NASA and the company that built the Hubble space telescope share the blame for failing to detect the flaw that crippled the instrument's powers, a NASA report concluded.
Workers at the Perkin-Elmer Corp. in Danbury, Conn., had at least three major chances to find the defect before the telescope was placed into orbit in April, but the employees wrongly dismissed the signs, the report said Tuesday.In addition, employees in Perkin-Elmer's optical division failed to bring the signs of trouble to the attention of top company officials or anyone at NASA, said Lew Allen, who led a team that investigated the embarrassing flaw for NASA and issued the report.
However, NASA also must accept responsibility because the agency was in charge of the project and oversaw the work, Allen said.
"Perkin-Elmer should not have allowed a situation for those inhibited communications to exist. NASA had every right to expect that Perkin-Elmer would have done a better job than this," Allen said at a news conference.
"On the other hand, it is fundamentally NASA's responsibility as the government agency to get this done. NASA should have been aware of what was happening at Perkin-Elmer," he said. "I think you have to say each . . . has to bear responsibility."
Sen. Al Gore, D.-Tenn., who held hearings to investigate the telescope's defect, said the report "makes crystal clear" the need for NASA to "continue its efforts to strengthen testing and quality control efforts."

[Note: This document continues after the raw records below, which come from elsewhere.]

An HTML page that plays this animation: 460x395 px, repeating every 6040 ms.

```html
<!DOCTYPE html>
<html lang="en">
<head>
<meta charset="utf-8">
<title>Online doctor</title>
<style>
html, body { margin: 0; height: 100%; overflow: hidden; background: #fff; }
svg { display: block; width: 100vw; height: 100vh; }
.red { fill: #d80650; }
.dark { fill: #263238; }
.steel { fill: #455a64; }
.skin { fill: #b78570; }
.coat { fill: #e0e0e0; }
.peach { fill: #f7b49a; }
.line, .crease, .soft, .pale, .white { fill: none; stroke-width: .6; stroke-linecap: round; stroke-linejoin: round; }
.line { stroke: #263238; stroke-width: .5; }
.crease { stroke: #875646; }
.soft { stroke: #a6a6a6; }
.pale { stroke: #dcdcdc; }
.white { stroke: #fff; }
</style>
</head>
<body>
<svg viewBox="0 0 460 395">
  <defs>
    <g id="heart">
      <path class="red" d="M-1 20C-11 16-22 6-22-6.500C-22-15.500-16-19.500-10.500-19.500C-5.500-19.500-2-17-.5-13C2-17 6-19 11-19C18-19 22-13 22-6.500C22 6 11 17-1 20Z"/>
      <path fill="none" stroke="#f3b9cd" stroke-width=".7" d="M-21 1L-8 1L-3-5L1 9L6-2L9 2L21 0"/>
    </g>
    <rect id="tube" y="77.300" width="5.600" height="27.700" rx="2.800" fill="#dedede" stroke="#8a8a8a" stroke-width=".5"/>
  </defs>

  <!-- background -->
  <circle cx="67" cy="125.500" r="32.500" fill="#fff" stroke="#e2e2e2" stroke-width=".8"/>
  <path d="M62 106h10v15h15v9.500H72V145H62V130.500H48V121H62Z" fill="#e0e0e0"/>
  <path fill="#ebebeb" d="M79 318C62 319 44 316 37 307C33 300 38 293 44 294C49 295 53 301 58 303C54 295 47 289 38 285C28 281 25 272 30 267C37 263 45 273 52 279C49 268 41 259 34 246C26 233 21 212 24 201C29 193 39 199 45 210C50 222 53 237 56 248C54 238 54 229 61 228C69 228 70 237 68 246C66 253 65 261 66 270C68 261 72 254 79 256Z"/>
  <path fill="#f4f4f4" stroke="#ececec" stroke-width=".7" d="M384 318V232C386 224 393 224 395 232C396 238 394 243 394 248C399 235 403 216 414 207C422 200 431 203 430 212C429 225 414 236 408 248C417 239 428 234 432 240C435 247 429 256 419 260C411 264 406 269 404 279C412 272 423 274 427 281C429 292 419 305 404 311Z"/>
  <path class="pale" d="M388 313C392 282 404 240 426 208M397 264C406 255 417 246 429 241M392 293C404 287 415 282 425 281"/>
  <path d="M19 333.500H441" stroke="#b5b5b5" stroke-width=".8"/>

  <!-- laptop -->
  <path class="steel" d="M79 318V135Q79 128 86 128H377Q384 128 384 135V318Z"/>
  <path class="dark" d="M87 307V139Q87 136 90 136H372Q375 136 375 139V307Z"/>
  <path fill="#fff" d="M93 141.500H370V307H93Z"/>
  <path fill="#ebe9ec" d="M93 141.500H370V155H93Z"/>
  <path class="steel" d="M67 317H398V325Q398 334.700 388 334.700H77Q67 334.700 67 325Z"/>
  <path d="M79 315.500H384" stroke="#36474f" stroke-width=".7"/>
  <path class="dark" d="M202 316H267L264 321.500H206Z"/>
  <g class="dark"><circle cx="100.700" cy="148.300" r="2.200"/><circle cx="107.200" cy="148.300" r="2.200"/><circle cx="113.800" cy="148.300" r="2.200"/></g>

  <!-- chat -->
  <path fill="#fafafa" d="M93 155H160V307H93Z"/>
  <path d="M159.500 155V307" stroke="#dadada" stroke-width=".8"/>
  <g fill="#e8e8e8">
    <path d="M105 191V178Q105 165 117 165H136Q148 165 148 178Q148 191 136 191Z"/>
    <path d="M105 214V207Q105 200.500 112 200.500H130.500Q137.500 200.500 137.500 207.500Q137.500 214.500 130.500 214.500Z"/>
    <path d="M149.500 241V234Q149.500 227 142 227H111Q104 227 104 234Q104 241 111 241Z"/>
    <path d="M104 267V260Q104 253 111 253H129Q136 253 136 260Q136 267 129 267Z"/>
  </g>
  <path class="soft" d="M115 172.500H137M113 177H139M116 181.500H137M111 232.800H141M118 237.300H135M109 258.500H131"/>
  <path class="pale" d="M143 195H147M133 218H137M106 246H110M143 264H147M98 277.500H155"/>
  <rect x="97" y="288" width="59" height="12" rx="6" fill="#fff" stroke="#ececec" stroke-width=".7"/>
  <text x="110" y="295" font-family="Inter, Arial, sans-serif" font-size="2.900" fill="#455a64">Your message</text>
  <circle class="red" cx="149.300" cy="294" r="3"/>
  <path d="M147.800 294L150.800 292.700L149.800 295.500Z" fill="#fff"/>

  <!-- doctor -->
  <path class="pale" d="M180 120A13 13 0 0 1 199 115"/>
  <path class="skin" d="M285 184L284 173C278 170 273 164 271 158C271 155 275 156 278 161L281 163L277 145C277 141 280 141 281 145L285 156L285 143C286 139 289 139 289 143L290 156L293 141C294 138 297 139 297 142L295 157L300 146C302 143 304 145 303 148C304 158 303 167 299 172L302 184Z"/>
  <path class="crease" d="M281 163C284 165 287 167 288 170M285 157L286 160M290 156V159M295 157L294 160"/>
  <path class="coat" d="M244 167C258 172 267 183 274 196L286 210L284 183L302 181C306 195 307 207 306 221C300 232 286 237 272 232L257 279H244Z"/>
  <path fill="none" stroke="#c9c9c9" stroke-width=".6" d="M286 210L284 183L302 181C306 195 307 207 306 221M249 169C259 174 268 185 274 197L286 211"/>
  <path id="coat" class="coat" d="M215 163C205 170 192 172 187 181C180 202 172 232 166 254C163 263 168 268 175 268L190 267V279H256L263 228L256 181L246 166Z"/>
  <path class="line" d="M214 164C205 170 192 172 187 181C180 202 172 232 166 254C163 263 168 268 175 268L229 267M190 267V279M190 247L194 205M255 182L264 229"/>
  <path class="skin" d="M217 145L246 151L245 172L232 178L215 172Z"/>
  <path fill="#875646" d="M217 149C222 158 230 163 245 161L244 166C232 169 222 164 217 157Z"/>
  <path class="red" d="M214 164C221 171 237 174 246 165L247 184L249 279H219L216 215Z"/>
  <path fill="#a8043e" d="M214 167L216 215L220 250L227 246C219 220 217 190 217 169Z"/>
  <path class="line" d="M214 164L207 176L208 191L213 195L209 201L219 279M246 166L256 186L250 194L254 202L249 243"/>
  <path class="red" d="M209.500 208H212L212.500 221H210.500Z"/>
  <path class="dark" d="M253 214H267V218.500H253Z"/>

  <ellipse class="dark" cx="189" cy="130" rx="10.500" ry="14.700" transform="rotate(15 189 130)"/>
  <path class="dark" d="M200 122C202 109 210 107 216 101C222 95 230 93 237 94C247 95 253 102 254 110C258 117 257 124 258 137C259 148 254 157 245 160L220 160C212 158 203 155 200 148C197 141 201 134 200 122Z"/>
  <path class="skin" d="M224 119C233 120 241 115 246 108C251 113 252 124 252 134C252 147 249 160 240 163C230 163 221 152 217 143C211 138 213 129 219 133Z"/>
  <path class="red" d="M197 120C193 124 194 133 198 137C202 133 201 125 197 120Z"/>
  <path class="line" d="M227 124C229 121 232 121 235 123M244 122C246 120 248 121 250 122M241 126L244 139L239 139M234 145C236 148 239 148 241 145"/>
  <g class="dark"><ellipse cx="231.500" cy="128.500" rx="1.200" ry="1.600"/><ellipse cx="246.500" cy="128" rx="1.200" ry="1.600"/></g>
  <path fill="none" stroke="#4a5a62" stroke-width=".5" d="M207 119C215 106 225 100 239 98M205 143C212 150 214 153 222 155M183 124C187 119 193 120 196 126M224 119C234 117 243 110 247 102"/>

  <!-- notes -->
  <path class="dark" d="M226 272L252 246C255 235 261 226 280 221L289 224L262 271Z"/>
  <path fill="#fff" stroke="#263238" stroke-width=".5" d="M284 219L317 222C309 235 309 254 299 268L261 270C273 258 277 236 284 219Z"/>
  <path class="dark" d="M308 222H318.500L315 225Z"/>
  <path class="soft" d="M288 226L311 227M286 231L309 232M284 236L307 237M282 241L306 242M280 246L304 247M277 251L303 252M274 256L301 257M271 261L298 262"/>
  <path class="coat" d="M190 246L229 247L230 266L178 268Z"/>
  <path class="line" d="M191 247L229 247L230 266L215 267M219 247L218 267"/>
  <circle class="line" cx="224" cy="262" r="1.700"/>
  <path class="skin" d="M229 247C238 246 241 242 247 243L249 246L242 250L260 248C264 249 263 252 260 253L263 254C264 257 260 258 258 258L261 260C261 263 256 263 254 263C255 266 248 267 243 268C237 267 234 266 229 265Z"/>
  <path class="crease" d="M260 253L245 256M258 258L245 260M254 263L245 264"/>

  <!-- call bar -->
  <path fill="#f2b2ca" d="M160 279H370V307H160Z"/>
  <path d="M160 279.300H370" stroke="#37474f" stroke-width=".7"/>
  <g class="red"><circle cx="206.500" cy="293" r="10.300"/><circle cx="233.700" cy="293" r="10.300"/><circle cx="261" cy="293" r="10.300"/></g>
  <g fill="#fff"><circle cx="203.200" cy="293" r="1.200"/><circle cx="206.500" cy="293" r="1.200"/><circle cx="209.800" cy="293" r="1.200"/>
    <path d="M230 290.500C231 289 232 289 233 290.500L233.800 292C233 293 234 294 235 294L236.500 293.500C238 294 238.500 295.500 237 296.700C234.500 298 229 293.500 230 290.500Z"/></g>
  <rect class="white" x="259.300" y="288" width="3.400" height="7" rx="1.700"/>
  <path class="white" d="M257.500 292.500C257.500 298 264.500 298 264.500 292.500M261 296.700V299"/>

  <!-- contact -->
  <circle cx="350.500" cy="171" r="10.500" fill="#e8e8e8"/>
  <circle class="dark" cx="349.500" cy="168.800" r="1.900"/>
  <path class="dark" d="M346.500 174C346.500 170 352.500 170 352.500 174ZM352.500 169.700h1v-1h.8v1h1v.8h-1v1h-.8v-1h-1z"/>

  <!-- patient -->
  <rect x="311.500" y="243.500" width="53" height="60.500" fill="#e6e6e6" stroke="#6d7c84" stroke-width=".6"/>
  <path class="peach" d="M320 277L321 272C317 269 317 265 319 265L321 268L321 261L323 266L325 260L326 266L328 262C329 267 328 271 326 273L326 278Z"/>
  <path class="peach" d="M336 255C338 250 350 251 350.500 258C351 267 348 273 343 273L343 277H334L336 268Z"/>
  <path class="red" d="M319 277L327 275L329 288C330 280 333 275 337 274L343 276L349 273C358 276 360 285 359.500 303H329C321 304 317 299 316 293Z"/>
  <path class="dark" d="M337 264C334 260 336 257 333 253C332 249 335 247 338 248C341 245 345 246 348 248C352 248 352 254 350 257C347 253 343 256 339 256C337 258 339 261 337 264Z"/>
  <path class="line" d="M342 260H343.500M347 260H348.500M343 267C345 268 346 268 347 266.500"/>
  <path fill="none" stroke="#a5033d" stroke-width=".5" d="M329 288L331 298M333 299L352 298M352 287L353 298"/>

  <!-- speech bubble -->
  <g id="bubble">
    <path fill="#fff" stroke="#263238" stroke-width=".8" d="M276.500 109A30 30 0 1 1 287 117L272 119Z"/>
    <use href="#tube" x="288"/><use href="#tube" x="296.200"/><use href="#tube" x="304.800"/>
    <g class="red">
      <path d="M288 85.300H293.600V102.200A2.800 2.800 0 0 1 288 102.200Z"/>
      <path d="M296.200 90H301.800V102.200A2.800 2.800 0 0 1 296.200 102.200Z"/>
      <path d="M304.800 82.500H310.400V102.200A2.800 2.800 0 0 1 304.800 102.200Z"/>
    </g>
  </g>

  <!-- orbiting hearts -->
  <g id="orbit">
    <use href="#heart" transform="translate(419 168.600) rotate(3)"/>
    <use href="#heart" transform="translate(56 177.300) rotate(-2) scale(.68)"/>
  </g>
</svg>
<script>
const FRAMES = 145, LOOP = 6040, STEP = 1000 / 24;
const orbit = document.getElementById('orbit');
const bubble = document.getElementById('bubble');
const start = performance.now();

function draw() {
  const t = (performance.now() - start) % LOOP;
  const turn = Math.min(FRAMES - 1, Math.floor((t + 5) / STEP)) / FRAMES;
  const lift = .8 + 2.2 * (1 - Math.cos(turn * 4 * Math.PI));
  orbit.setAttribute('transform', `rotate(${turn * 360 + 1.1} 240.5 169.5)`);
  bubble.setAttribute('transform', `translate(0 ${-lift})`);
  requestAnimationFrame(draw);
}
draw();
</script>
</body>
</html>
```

Lennard Fisk, NASA's associate administrator for the Office of Space Science and Applications, said it was "premature" to say whether the agency would take action against Perkin-Elmer.